Murders of Colombian union officials have declined since 2002, but continued kidnappings, threats and forced dislocations are affecting union membership, says a researcher who tracks anti-union violence.
Since 1989, more than 2,500 union members and officials have been killed in Colombia, but with the 2002 election of Colombian President Alvaro Uribe, the number of assassinations of trade unionists has decreased, said Lucian Vasquez, director general of the Colombian think tank Escuela Nacional Sindical, during a Feb. 27, 2008, presentation at the Economic Policy Institute, a nonpartisan, Washington, D.C.-based think tank.
However, along with the decline in murders of union officials and members, there has been a drop in the prosecution of suspected assassins, he said. Since 2006, none of the accused killers of Colombian trade unionists has gone on trial, he added.
In his campaign for president, Uribe promised a crackdown on violence, and his policies have resulted in a decrease in guerrilla violence, but there has been an increase in extrajudicial executions perpetrated by right-wing death squads and security forces, Vasquez said.
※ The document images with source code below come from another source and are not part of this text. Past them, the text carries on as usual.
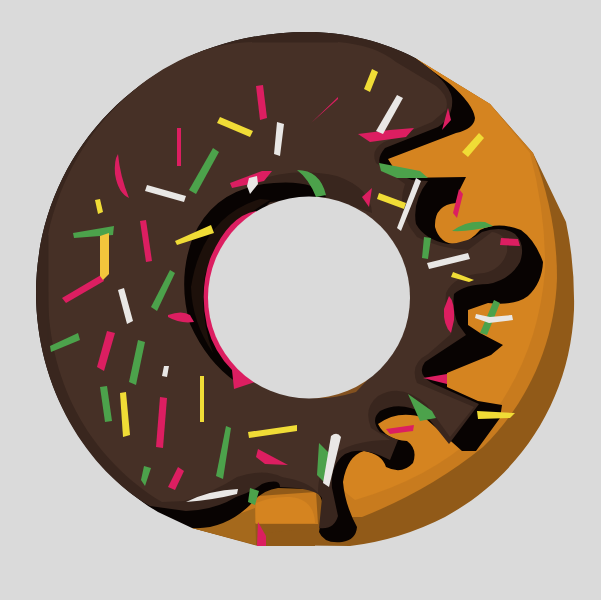
<!DOCTYPE html>
<html lang="en">
<head>
<meta charset="utf-8">
<title>Chocolate donut</title>
<style>
:root {
  --backdrop: #dadada;
  --dough: #d58420;
  --dough-edge: #c87b1e;
  --dough-shade: #915a18;
  --icing: #463026;
  --icing-rim: #39261e;
  --icing-shadow: #080302;
  --pink: #dc1e61;
  --green: #4ca24b;
  --yellow: #f0dc36;
  --white: #e9e7e5;
}
html, body { margin: 0; background: var(--backdrop); overflow: hidden; }
svg { display: block; width: 601px; height: 600px; }
.backdrop { fill: var(--backdrop); }
.dough { fill: var(--dough); }
.dough-edge { fill: var(--dough-edge); }
.dough-shade { fill: var(--dough-shade); }
.icing { fill: var(--icing); }
.icing-rim { fill: var(--icing-rim); }
.icing-shadow { fill: var(--icing-shadow); }
.pink { fill: var(--pink); }
.green { fill: var(--green); }
.yellow { fill: var(--yellow); }
.white { fill: var(--white); }
.amber { fill: #f3c63c; }
.crease { fill: none; stroke: var(--icing-rim); stroke-width: 1; }
</style>
</head>
<body>
<svg viewBox="0 0 601 600" role="img" aria-label="Donut with chocolate icing and colourful sprinkles">
  <rect class="backdrop" width="601" height="600"/>

  <g id="dough">
    <path class="dough-shade" d="M415 58L490 104L533 153L566 222Q575 265 574 310C570 400 521 475 445 517Q400 540 350 546L258 545L192 528L230 440L340 300Z"/>
    <path class="dough-edge" d="M415 58L490 104L533 153Q557 215 557 278C555 345 526 405 483 447Q430 490 362 517L330 517L330 300Z"/>
    <path class="dough" d="M415 58L490 104L530 153Q546 215 545 270C540 335 516 390 476 435Q430 478 355 500L330 480L330 300Z"/>
    <path class="dough-edge" d="M192 528L258 496L316 492L318 524L220 524Z"/>
    <path class="dough" d="M256 503Q272 496 290 497Q314 499 315 523L255 523Z"/>
    <path class="dough-shade" d="M192 528L225 523H255L262 533L315 528V546H258Z"/>
    <path fill="#a5691c" d="M192 528L228 518L255 508L256 545Z"/>
  </g>

  <g id="icing">
    <path class="icing-shadow" d="M158 512C88 470 36 390 36 292C37 150 150 32 307 32C346 32 385 42 415 58L450 84Q473 104 475 118Q474 129 456 133L388 159L400 178L466 177L460 189L456 203Q434 205 435 227Q440 245 458 244Q470 242 480 230Q498 221 521 230Q535 240 543 262Q542 283 528 296Q515 306 488 303L468 310V325L480 333L503 345L491 355L447 373V387L478 401L502 405L500 418L476 451H462L425 418Q398 409 378 424Q386 440 407 441Q418 449 413 463Q402 475 386 467Q382 454 364 451Q347 456 343 482Q345 505 357 527Q356 540 342 542Q324 544 319 532L323 508Q322 490 308 489L278 488Q262 490 250 505Q224 530 192 528Z"/>
    <path class="icing-rim" d="M150 506C88 470 36 390 36 292C37 150 150 32 307 32C346 32 385 42 415 58Q449 81 452 98Q454 116 438 127L385 148Q374 161 384 169L412 180L428 181Q412 201 416 224Q425 240 448 244Q470 242 482 232Q502 225 515 234Q526 245 520 262Q510 280 488 284Q465 284 454 294Q452 310 458 324L466 335L425 362Q416 374 432 383L479 404L449 444L425 414Q400 400 380 411Q370 420 380 432L398 440L390 460Q362 445 345 454Q330 465 332 488L338 516Q334 530 319 528L322 498Q316 488 280 487Q280 478 262 484Q250 493 236 497Q215 510 186 511Z"/>
    <path class="icing" d="M162 502C96 462 48 390 48 292V235C72 122 165 44 252 42H338Q375 45 396 62L436 86Q450 97 446 110L432 122L384 142Q370 150 376 163L405 184Q395 211 417 237Q440 249 468 250L492 232Q509 235 507 252Q502 269 484 273Q454 275 446 293Q444 315 451 334L428 354Q409 364 417 383L474 407L450 437L427 405Q402 382 378 396Q363 408 371 428L390 440Q350 440 331 457Q318 469 318 493Q308 481 282 477Q264 468 237 477Q214 492 184 501Z"/>
    <path class="crease" d="M48 235V350M252 42H338"/>
    <path class="icing-rim" d="M250 183Q292 166 337 176Q371 188 372 213L325 197L254 212Z"/>
    <path class="icing-shadow" d="M326 197Q315 180 274 183Q215 187 193 237Q177 279 190 324Q207 362 236 382L256 382L216 325L213 260L270 202Z"/>
    <path fill="#1d100a" d="M260 199Q202 217 191 287Q192 322 213 353Q199 315 205 275Q218 231 270 200Z"/>
  </g>

  <g id="hole">
    <path class="pink" d="M256 211Q228 216 210 259Q199 291 207 326Q214 352 232 370L234 389L255 382L300 300Z"/>
    <path d="M256 380Q301 409 356 392L372 375Z" fill="#83511f"/>
    <circle class="backdrop" cx="309" cy="297.500" r="101"/>
  </g>

  <g id="pink-sprinkles" class="pink">
    <path d="M256 86L263 85L267 118L260 120Z"/>
    <path d="M177 128H181V166H177Z"/>
    <path d="M118 154Q120 176 129 198Q118 193 115 174Q114 160 118 154Z"/>
    <path d="M140 221L146 220L152 261L146 262Z"/>
    <path d="M62 298L101 275L104 281L66 303Z"/>
    <path d="M107 331L115 333L104 371L97 367Z"/>
    <path d="M160 397L167 398L163 448L156 447Z"/>
    <path d="M178 467L184 471L175 490L168 487Z"/>
    <path d="M168 315Q182 310 190 315L194 322Q180 324 168 317Z"/>
    <path d="M258 449L288 465L265 464L256 457Z"/>
    <path d="M230 183L262 171L272 171L264 181L232 188Z"/>
    <path d="M311 123L338 97L338 99Z"/>
    <path d="M358 134L390 130L414 128L406 137L370 142Z"/>
    <path d="M448 108L451 120L442 130Z"/>
    <path d="M372 188L369 207L362 197Z"/>
    <path d="M459 189L463 194L457 218L453 213Z"/>
    <path d="M501 238L518 239L520 246L500 245Z"/>
    <path d="M449 296Q455 302 454 320L451 333Q443 325 444 309Z"/>
    <path d="M423 378L447 374L447 384Z"/>
    <path d="M386 429L414 425L413 431L390 434Z"/>
    <path d="M258 522L266 536V546H257Z"/>
  </g>

  <g id="green-sprinkles" class="green">
    <path d="M213 148L219 152L196 194L189 190Z"/>
    <path d="M73 233L114 226L113 235L74 238Z"/>
    <path d="M170 270L175 273L157 311L151 307Z"/>
    <path d="M50 346L78 333L80 340L51 352Z"/>
    <path d="M138 340L145 342L136 385L129 382Z"/>
    <path d="M100 387L107 386L112 421L105 422Z"/>
    <path d="M226 426L231 428L223 479L216 476Z"/>
    <path d="M144 466L151 468L145 486L141 480Z"/>
    <path d="M250 488L259 491L255 505L248 502Z"/>
    <path d="M297 170Q320 170 326 195L316 197Q309 179 297 170Z"/>
    <path d="M379 163L420 171L428 178L397 178L381 171Z"/>
    <path d="M424 237L431 238L428 259L422 258Z"/>
    <path d="M452 231Q467 220 485 222L493 226Q470 232 452 231Z"/>
    <path d="M494 300L500 303L487 335L480 333Z"/>
    <path d="M408 394L432 411L436 418L420 421Z"/>
    <path d="M319 443L332 456L324 482L317 475Z"/>
  </g>

  <g id="yellow-sprinkles" class="yellow">
    <path d="M220 117L253 131L250 137L217 123Z"/>
    <path d="M372 69L378 72L370 92L364 89Z"/>
    <path d="M479 133L484 138L468 157L462 152Z"/>
    <path d="M95 200L100 199L103 212L98 214Z"/>
    <path class="amber" d="M100 236L109 233V274L103 280L100 276Z"/>
    <path d="M175 241L211 225L214 233L177 245Z"/>
    <path d="M379 193L406 203L404 209L377 199Z"/>
    <path d="M453 272L474 280L469 282L451 277Z"/>
    <path d="M200 376H204V422H200Z"/>
    <path d="M120 393L126 392L130 435L123 437Z"/>
    <path d="M248 432L297 425V431L249 438Z"/>
    <path d="M477 411L515 413L510 418L478 419Z"/>
  </g>

  <g id="white-sprinkles" class="white">
    <path d="M277 122L284 124L280 156L274 154Z"/>
    <path d="M397 95L403 98L383 134L376 131Z"/>
    <path d="M147 185L186 196L184 202L145 191Z"/>
    <path d="M249 178L257 176L258 184L250 194L247 186Z"/>
    <path d="M416 178L421 181L401 231L397 228Z"/>
    <path d="M427 263L468 253L470 259L429 269Z"/>
    <path d="M476 314L490 317L512 315L513 320L489 323L475 318Z"/>
    <path d="M118 290L124 288L133 321L127 324Z"/>
    <path d="M164 366L169 366L167 377L162 376Z"/>
    <path d="M186 502Q210 490 238 489L237 494Q213 500 186 502Z"/>
    <path d="M331 436Q337 431 341 437L329 487L323 483Z"/>
  </g>
</svg>
</body>
</html>
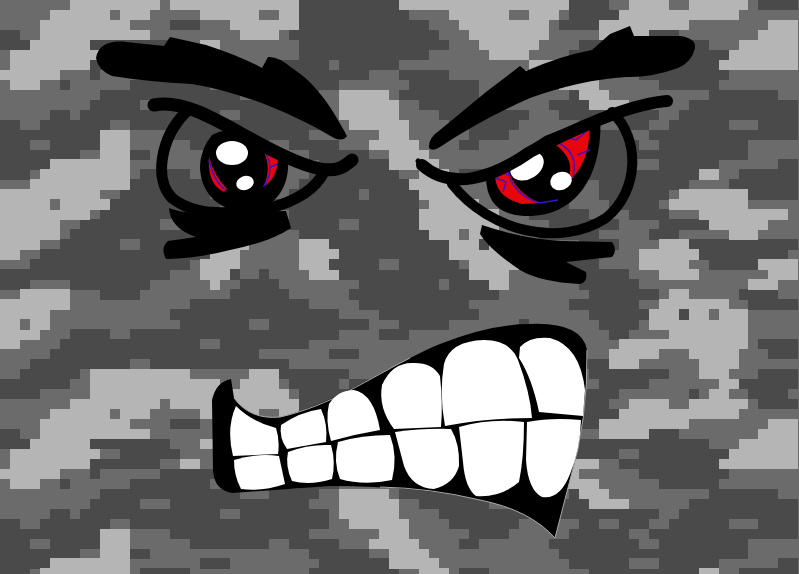
<!DOCTYPE html>
<html lang="en">
<head>
<meta charset="utf-8">
<title>Angry camouflage face</title>
<style>
:root{--mid:#6b6b6b;--dark:#4a4a4a;--light:#b5b5b5;--ink:#000;--tooth:#fff;--red:#e8060c;--vein:#3a12c8}
html,body{margin:0;overflow:hidden}
.face{display:block;width:799px;height:574px;background:var(--mid)}
.camo path{fill:none;stroke-width:1.04;shape-rendering:crispEdges}
.camo .dark{stroke:var(--dark)}
.camo .light{stroke:var(--light)}
.camo .mid{stroke:var(--mid)}
.ink{fill:var(--ink)}
.line{fill:none;stroke:var(--ink);stroke-linecap:round;stroke-linejoin:round}
.red{fill:var(--red)}
.vein{fill:none;stroke:var(--vein);stroke-width:1.4}
.white{fill:var(--tooth)}
.rim{fill:none;stroke:#a9a9a9;stroke-width:1}
</style>
</head>
<body>
<svg class="face" viewBox="0 0 799 574" role="img" aria-label="Angry eyes and gritted teeth on grey digital camouflage">
<defs>
<g id="camo-tile" class="camo" transform="scale(9.98) translate(0 .5)">
<path class="dark" d="M30 0h10M56 0h5M76 0h4M30 1h11M57 1h6M30 2h13M17 2h3M56 2h5M0 3h2M9 3h5M29 3h15M60 3h8M0 4h4M7 4h10M30 4h15M58 4h13M5 5h13M30 5h13M57 5h16M4 6h12M28 6h12M62 6h13M16 7h6M29 7h8M40 7h5M64 7h9M13 8h8M30 8h4M41 8h7M67 8h5M10 9h14M27 9h5M40 9h8M57 9h4M71 9h7M9 10h22M42 10h7M55 10h8M69 10h11M5 11h2M8 11h25M44 11h9M56 11h10M68 11h12M0 12h2M4 12h7M13 12h20M45 12h7M58 12h7M67 12h13M0 13h11M17 13h14M47 13h4M57 13h6M65 13h15M0 14h10M19 14h8M29 14h5M55 14h9M66 14h11M0 15h8M12 15h3M31 15h6M56 15h19M0 16h5M20 16h3M32 16h7M57 16h15M78 16h2M0 17h3M14 17h5M31 17h9M46 17h3M59 17h12M74 17h6M13 18h8M30 18h12M60 18h9M73 18h7M12 19h9M29 19h13M60 19h7M75 19h5M10 20h12M27 20h15M52 20h5M61 20h5M10 21h13M29 21h14M53 21h6M63 21h4M8 22h17M28 22h14M55 22h7M66 22h5M7 23h20M30 23h13M54 23h6M65 23h3M6 24h16M31 24h14M58 24h4M69 24h11M4 25h19M32 25h13M70 25h9M3 26h16M34 26h12M55 26h5M71 26h5M0 27h17M34 27h13M57 27h6M0 28h3M7 28h8M24 28h4M36 28h13M58 28h6M10 29h4M23 29h5M35 29h15M59 29h7M74 29h4M19 30h12M36 30h11M57 30h7M75 30h5M17 31h17M38 31h10M59 31h6M18 32h19M40 32h5M60 32h4M7 33h4M13 33h21M38 33h3M61 33h2M6 34h25M76 34h4M5 35h21M33 35h3M77 35h3M3 36h10M15 36h14M58 36h6M2 37h6M28 37h7M59 37h8M76 37h4M0 38h7M29 38h9M60 38h5M74 38h6M0 39h4M30 39h10M58 39h4M75 39h4"/>
<path class="light" d="M7 0h9M17 0h13M40 0h17M63 0h12M5 1h10M20 1h10M45 1h11M62 1h12M4 2h9M23 2h7M46 2h9M60 2h9M77 2h3M4 3h11M24 3h4M47 3h8M60 3h5M76 3h4M3 4h6M20 4h2M48 4h6M74 4h6M1 5h9M49 5h4M73 5h7M1 6h8M18 6h2M53 6h7M72 6h8M0 7h6M52 7h6M1 8h3M56 8h4M34 9h5M58 9h3M34 10h6M59 10h4M34 11h6M35 12h6M38 13h3M10 13h3M37 14h5M10 14h3M39 15h4M12 15h1M10 15h2M39 16h5M5 16h8M42 17h3M4 17h9M70 17h2M41 18h5M3 18h10M42 19h4M0 19h10M68 19h7M43 20h5M0 20h11M67 20h8M42 21h8M0 21h9M70 21h9M42 22h8M0 22h6M71 22h6M43 23h7M0 23h6M73 23h3M23 24h2M30 24h3M45 24h6M0 24h4M66 24h3M21 25h3M30 25h4M45 25h7M0 25h2M64 25h6M20 26h4M30 26h3M47 26h5M64 26h5M76 26h4M20 27h3M31 27h3M47 27h4M66 27h4M77 27h3M21 28h1M49 28h2M75 28h3M2 29h5M67 29h2M0 30h7M66 30h7M0 31h5M65 31h10M0 32h5M65 32h10M0 33h4M67 33h8M0 34h2M62 34h4M66 34h9M61 35h5M69 35h5M61 36h3M70 36h4M9 37h10M25 37h3M70 37h3M9 38h13M24 38h4M72 38h2M9 39h13M20 39h9M71 39h2"/>
<path class="mid" d="M11 1h1M26 1h2M51 1h2M67 0h2M33 6h1M14 10h3M22 11h2M73 12h3M60 12h2M3 14h2M63 16h3M36 19h1M34 22h2M16 22h3M12 24h2M38 26h2M44 28h1M25 32h2M20 34h2M5 20h1M71 31h1M2 32h1M46 23h1M75 14h2M62 5h2M10 5h2M34 38h1"/>
<path class="dark" d="M46 14h2M50 9h1M23 27h1M26 27h1M28 29h1M6 8h1M9 7h1M54 24h1M66 8h2M48 24h1M33 26h1M68 31h1M52 18h2M52 32h1M40 7h2M69 39h1"/>
</g>
<g id="specks" class="ink"></g>
</defs>

<g id="background">
<use href="#camo-tile"/>
<use href="#camo-tile" y="399"/>
</g>

<g id="left-eye">
<path class="ink" d="M96 58C98 44 112 40 126 42L164 46 170 37 206 45Q240 56 262 68L268 57Q278 56 292 68C314 82 330 104 347 136Q343 142 334 138C290 112 240 92 192 84Q150 82 112 76 98 70 96 58Z"/>
<path class="line" stroke-width="11" d="M186 112C160 138 154 180 172 198 200 220 240 212 270 208 300 200 316 188 324 172"/>
<path class="ink" d="M212 135Q230 125 250 138L288 160C290 190 272 211 245 211 216 211 200 190 200 166Q201 148 212 135Z"/>
<path class="red" d="M209 157Q207 184 224 192L227 189Q214 176 209 157ZM264 152L278 157Q278 178 263 187 272 170 264 152Z"/>
<path class="vein" d="M209 160Q213 180 225 190M266 154Q275 170 264 186M277 164L269 168"/>
<ellipse class="white" cx="232" cy="153" rx="16" ry="12"/>
<ellipse class="white" cx="245" cy="183" rx="9" ry="7" transform="rotate(-20 245 183)"/>
<path class="line" stroke-width="13" d="M154 105C190 98 230 130 280 154S340 170 352 160"/>
<path class="ink" d="M169 208Q184 214 204 212L286 211 291 228Q270 242 230 250 200 258 166 259 160 248 168 241L196 237Q170 228 169 208Z"/>
</g>

<g id="right-eye">
<path class="ink" d="M429 148Q428 138 440 130L486 92 520 66 526 71Q560 56 592 50L610 34 630 26 634 36 680 36Q696 38 695 48 692 62 678 68 650 78 626 77 580 80 530 98 480 120 440 147Q433 152 429 148Z"/>
<path class="line" stroke-width="10" d="M612 112C640 138 640 190 606 218 560 248 490 232 452 184"/>
<path class="ink" d="M486 174Q485 214 524 216C580 218 604 170 600 114L545 136Z"/>
<path class="red" d="M548 140Q570 126 589 123 592 162 566 184 580 158 548 140ZM496 165Q490 196 522 204L540 203Q512 192 507 164Z"/>
<path class="vein" d="M550 140Q580 148 573 178M588 130L576 140 566 137M590 150L577 155M496 178L506 182 503 192M507 166Q511 195 540 203L558 200M500 170L507 175"/>
<ellipse class="white" cx="527" cy="166" rx="18" ry="13" transform="rotate(-32 527 166)"/>
<ellipse class="white" cx="561" cy="181" rx="11" ry="9" transform="rotate(-20 561 181)"/>
<path class="line" stroke-width="12" d="M422 165C450 190 490 180 530 152 580 126 630 104 667 101"/>
<path class="line" stroke-width="5" d="M418 161L426 170"/>
<path class="ink" d="M482 225Q520 238 560 241L612 242Q618 250 612 257L566 262 586 272Q588 282 580 284 540 282 520 270 490 250 480 234Z"/>
</g>

<g id="mouth">
<path class="ink" d="M212 400Q216 382 231 379L234 398Q250 420 280 417C330 406 400 360 440 344Q490 324 530 324 582 322 587 350 588 420 570 480L555 538Q530 510 480 500 420 486 330 486L232 493Q214 490 213 470Z"/>
<path class="rim" d="M234 398Q250 420 280 417C330 406 370 378 410 358M587 350Q588 420 570 480L555 538Q530 510 480 500 430 488 380 487"/>
<g id="upper-teeth" class="white">
<path d="M236 406Q252 422 276 428 280 440 278 454L233 456Q226 428 236 406Z"/>
<path d="M281 425Q300 412 321 409 328 424 326 442L287 449Q279 438 281 425Z"/>
<path d="M329 404Q338 390 354 390 374 394 380 430 356 434 331 441 325 420 329 404Z"/>
<path d="M382 385Q392 363 412 363 432 362 440 376 443 404 441 427L394 429Q378 408 382 385Z"/>
<path d="M444 364Q450 341 484 340 510 340 518 360 530 392 532 418 486 418 445 426 439 394 444 364Z"/>
<path d="M520 347Q530 336 550 338 580 346 585 390L583 416 539 412Q532 378 519 358Z"/>
</g>
<g id="lower-teeth" class="white">
<path d="M234 460Q256 453 279 456L285 484Q262 492 241 489 234 476 234 460Z"/>
<path d="M288 452Q308 444 331 445 336 462 332 479 310 486 292 481 285 466 288 452Z"/>
<path d="M338 442Q362 435 390 435 398 456 392 480 364 486 340 479 333 462 338 442Z"/>
<path d="M395 432Q424 428 451 429 460 444 459 466 454 484 434 489 412 488 404 466Z"/>
<path d="M459 427Q490 418 524 422 524 458 519 482 500 498 476 496 465 488 463 462Z"/>
<path d="M527 422Q552 417 581 420 580 450 570 474 560 500 542 497 528 490 526 460Z"/>
</g>
</g>
</svg>
</body>
</html>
Kidnappings, threats and forced dislocations of union members and officials are more prevalent than ever, he added. The violence is responsible for the low rate of unionization—about 2.5 percent—among Colombia’s workers, including those in key agricultural sectors such as coffee, sugar and flowers, he said.
Vasquez criticizes the Bush Administration for continuing to seek a free-trade agreement with Colombia despite the continuing abuse of union members. Like most free-trade agreements, it likely will include general language addressing human rights, but the U.S.-Colombia pact probably would not include specific, quid-pro-quo provisions involving trade benefits and labor rights, he said. A trade agreement without provisions for labor rights “would be catastrophic for us,” he added.
However, some leading members of the U.S. Congress are aware of the issue of violence against union members and officials. House Education and Labor Committee Chairman George Miller, D-Calif., has asked the Colombian government for information on why it removed Judge Jose Nirio Sanchez from a three-judge panel that is handling Colombia’s backlog of criminal cases involving assassinations of union leaders and members. Sanchez was removed from the panel in January 2008 after he made rulings that held military and government officials responsible for a number of the murders.
“As the U.S. Congress debates the proposed trade agreement with Colombia, it is essential that we consider whether Colombia is doing everything it can to protect the safety of workers who want to exercise their basic workplace rights without worrying about becoming a victim of violence,” Miller said in a written statement. “A trade agreement will not help workers in either country if the basic rights of workers and union members in Colombia are not protected,” he said.
Dave Kittross is a freelance writer and editor based in Chevy Chase, Md., who has extensive experience writing about the federal government.